**Task prompt**
Determine how many lines of the listing contain the word "hidden". The reply is that number alone.
○ ○ ○
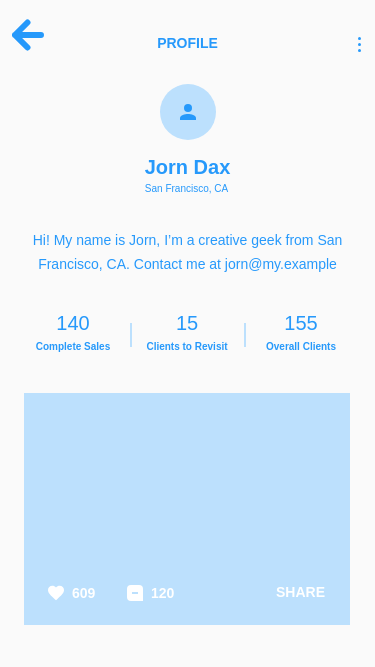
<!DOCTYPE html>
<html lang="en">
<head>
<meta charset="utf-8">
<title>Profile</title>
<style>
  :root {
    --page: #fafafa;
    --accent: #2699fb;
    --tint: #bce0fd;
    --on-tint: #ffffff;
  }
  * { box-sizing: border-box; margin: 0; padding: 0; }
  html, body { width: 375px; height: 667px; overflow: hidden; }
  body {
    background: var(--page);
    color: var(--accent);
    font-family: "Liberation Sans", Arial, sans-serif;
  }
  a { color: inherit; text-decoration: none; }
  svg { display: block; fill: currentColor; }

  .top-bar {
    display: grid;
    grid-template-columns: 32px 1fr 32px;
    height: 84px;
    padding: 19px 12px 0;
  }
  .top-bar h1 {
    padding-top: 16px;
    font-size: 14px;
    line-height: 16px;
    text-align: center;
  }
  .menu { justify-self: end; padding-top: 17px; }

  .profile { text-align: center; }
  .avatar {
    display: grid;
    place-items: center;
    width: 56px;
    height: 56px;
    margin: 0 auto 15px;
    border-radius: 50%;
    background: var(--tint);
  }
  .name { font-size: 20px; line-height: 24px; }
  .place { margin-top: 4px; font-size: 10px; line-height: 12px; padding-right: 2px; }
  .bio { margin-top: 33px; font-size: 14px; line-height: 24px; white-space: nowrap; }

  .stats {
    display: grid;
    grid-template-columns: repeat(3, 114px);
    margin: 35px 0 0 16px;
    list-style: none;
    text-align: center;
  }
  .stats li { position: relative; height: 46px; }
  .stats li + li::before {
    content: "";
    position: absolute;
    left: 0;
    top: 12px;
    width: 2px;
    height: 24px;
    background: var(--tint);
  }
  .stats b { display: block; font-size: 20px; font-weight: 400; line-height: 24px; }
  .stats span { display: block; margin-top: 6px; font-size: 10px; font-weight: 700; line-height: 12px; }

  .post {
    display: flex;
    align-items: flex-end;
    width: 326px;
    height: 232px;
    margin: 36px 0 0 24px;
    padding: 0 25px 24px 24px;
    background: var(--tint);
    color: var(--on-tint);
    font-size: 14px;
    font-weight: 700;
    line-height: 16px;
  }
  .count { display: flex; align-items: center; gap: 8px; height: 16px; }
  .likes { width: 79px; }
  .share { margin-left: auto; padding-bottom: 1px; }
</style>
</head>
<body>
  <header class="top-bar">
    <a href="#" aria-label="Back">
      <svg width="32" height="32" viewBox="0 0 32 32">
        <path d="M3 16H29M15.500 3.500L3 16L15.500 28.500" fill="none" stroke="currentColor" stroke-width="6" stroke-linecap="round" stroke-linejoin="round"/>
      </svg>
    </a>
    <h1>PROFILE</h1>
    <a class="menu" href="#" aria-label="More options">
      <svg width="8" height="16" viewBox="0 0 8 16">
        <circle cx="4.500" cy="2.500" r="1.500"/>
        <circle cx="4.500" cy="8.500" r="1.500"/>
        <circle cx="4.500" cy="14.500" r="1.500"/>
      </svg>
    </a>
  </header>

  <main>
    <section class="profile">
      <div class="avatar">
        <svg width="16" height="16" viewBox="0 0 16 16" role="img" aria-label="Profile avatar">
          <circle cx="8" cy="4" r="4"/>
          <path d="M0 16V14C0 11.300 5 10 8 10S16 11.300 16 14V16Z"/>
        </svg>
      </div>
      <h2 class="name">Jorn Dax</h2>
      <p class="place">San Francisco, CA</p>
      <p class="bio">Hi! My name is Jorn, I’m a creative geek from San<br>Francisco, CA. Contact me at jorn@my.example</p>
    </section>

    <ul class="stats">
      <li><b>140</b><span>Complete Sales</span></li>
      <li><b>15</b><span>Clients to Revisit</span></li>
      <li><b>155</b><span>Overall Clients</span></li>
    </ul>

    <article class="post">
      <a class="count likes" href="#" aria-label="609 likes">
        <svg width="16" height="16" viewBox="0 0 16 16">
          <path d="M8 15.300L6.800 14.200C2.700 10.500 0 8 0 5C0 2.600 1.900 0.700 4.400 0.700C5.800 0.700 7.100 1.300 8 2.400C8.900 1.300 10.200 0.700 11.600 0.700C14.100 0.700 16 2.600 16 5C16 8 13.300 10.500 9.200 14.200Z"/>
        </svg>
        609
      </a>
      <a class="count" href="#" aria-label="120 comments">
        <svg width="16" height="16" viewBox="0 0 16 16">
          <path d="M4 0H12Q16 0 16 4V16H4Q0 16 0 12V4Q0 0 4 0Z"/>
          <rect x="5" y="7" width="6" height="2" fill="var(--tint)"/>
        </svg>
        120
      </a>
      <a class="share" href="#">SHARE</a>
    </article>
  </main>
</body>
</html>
○ ○ ○
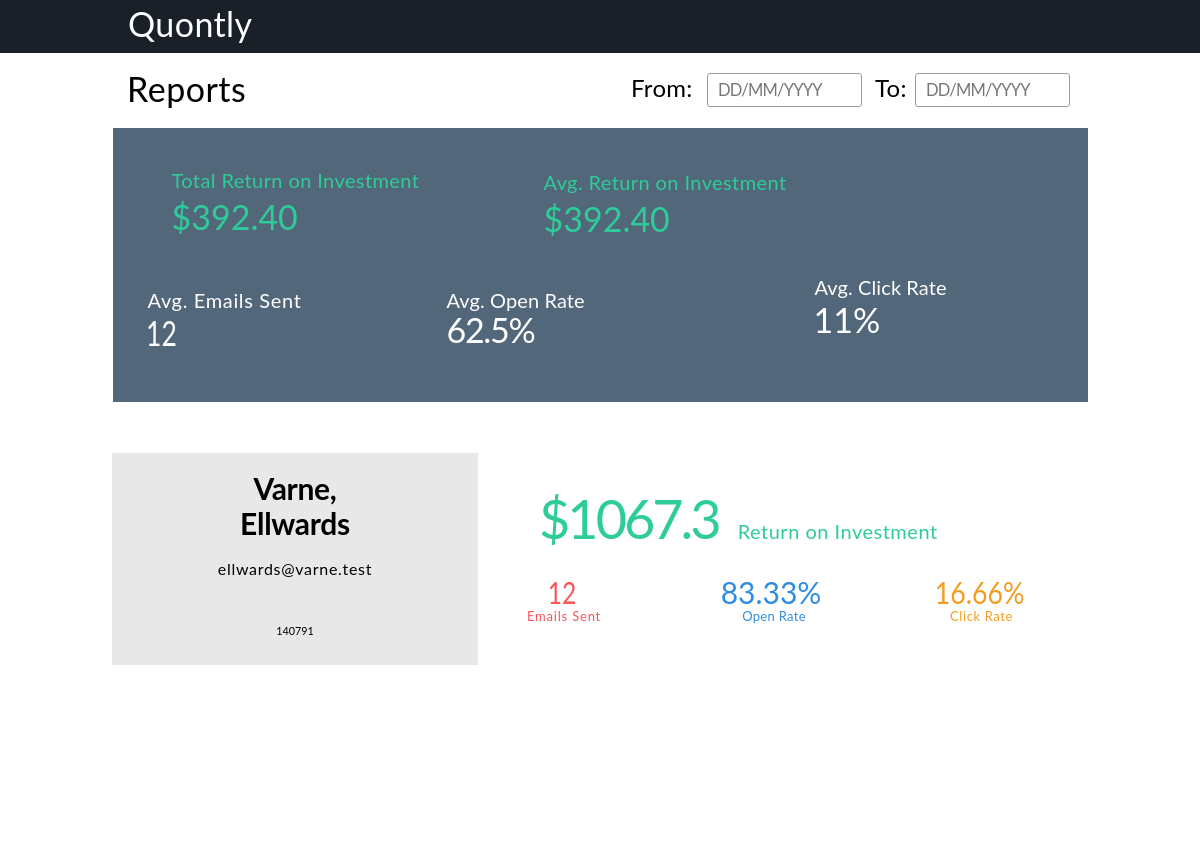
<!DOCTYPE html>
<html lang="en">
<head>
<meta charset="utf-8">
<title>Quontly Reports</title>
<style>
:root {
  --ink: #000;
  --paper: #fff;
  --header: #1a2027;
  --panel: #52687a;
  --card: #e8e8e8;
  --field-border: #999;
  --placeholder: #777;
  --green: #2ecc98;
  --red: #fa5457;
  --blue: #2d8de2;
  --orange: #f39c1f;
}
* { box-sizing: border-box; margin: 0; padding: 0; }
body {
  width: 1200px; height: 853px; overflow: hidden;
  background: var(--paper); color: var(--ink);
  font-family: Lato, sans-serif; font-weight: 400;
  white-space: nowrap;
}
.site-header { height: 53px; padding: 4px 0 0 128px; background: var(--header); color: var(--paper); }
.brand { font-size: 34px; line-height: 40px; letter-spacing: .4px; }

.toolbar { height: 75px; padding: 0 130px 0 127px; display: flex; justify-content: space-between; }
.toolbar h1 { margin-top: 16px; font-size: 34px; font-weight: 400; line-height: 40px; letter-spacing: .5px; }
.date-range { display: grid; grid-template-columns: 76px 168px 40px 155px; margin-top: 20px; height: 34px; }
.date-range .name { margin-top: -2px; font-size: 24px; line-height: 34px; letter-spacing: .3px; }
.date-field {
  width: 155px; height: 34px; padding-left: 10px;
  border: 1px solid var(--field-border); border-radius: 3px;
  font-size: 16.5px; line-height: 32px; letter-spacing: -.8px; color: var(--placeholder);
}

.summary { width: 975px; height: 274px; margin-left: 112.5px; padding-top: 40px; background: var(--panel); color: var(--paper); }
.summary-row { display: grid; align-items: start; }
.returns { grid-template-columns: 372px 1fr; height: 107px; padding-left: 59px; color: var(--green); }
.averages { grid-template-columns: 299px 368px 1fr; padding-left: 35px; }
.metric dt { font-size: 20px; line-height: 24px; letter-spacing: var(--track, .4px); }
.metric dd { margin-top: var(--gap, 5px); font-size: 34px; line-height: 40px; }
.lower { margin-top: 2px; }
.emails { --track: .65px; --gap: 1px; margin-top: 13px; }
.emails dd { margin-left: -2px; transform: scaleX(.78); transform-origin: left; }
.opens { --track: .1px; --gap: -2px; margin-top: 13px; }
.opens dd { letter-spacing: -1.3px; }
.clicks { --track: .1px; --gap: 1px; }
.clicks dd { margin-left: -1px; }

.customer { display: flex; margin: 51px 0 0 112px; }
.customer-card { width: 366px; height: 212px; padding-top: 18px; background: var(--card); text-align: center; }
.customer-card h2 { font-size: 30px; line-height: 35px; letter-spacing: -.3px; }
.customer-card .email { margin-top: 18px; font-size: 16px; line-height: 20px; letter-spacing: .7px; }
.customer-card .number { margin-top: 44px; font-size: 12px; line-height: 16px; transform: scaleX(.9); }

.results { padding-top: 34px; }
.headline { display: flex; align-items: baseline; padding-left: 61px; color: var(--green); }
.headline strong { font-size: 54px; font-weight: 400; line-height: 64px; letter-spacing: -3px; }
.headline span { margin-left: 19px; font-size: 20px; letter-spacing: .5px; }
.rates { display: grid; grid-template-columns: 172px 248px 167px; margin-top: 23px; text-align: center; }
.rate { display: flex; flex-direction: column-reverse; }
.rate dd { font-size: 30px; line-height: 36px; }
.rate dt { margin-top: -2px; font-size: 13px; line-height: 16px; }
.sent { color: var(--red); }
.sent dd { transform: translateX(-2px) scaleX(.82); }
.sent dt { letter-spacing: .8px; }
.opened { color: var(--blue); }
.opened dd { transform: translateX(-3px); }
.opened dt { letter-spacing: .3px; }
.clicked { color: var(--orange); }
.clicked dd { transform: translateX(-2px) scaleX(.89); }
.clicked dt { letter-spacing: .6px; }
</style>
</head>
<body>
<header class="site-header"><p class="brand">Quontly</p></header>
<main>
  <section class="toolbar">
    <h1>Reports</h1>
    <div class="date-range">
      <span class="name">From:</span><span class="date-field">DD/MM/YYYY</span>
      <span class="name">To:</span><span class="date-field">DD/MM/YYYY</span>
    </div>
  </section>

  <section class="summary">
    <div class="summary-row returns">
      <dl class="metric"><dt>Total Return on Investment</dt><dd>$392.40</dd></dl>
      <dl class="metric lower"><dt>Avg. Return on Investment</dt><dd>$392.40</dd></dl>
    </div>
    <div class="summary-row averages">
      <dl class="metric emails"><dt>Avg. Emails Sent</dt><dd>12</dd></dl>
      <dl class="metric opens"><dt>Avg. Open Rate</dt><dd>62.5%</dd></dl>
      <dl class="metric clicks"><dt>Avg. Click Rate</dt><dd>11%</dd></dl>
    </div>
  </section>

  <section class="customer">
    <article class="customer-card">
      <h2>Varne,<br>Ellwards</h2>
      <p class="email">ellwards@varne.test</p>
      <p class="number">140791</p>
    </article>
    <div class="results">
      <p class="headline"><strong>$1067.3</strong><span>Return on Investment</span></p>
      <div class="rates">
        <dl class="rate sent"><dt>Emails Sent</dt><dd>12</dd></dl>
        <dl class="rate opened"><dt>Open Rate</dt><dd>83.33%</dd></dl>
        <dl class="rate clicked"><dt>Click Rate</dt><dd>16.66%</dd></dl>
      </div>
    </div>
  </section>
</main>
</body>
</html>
○ ○ ○
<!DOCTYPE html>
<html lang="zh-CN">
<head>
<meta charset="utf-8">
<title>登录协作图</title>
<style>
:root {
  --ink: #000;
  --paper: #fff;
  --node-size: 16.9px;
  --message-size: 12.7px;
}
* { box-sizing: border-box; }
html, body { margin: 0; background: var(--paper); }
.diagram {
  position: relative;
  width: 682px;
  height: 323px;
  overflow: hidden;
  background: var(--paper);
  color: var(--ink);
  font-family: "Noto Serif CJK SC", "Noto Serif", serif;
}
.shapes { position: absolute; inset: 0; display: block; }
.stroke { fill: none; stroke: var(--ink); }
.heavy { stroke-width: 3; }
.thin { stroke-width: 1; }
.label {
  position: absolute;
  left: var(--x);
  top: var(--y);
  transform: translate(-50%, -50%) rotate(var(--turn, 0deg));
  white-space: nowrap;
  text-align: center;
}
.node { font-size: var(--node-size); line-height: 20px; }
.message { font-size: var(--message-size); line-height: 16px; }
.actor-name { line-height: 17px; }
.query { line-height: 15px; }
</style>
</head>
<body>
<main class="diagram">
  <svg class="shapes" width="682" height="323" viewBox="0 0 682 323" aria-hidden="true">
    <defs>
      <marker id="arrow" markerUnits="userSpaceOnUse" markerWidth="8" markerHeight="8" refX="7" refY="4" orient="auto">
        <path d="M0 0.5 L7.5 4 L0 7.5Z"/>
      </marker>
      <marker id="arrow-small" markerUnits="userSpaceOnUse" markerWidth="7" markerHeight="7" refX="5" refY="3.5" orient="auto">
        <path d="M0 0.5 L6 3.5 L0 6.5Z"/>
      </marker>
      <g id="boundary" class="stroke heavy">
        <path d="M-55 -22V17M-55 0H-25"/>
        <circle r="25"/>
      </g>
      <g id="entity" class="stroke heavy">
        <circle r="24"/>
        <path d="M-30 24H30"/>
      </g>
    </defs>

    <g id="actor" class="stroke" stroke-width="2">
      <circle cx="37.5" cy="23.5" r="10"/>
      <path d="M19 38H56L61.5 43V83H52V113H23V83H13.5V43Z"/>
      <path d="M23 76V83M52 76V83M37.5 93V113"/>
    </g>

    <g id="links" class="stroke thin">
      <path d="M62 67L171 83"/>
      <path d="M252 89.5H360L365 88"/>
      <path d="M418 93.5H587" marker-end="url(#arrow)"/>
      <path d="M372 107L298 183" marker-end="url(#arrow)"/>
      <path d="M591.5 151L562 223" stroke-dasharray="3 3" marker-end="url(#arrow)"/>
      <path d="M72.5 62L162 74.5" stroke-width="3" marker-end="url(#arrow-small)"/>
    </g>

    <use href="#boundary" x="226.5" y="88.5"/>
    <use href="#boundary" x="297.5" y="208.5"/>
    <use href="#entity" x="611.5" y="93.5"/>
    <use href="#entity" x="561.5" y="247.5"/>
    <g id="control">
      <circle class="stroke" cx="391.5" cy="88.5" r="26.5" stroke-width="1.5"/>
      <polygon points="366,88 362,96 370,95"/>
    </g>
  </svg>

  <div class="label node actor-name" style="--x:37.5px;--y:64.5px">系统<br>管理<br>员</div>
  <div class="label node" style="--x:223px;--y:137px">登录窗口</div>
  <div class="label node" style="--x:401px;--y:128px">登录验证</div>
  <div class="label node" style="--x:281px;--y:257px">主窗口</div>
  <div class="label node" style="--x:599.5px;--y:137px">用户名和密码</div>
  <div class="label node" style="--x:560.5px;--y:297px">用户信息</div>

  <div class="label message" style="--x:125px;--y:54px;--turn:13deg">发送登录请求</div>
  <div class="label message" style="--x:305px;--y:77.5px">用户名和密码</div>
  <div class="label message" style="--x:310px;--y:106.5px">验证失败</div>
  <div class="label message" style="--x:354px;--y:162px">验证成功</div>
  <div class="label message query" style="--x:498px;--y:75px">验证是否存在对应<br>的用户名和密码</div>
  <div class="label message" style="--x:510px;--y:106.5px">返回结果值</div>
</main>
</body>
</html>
○ ○ ○
**Solution**
4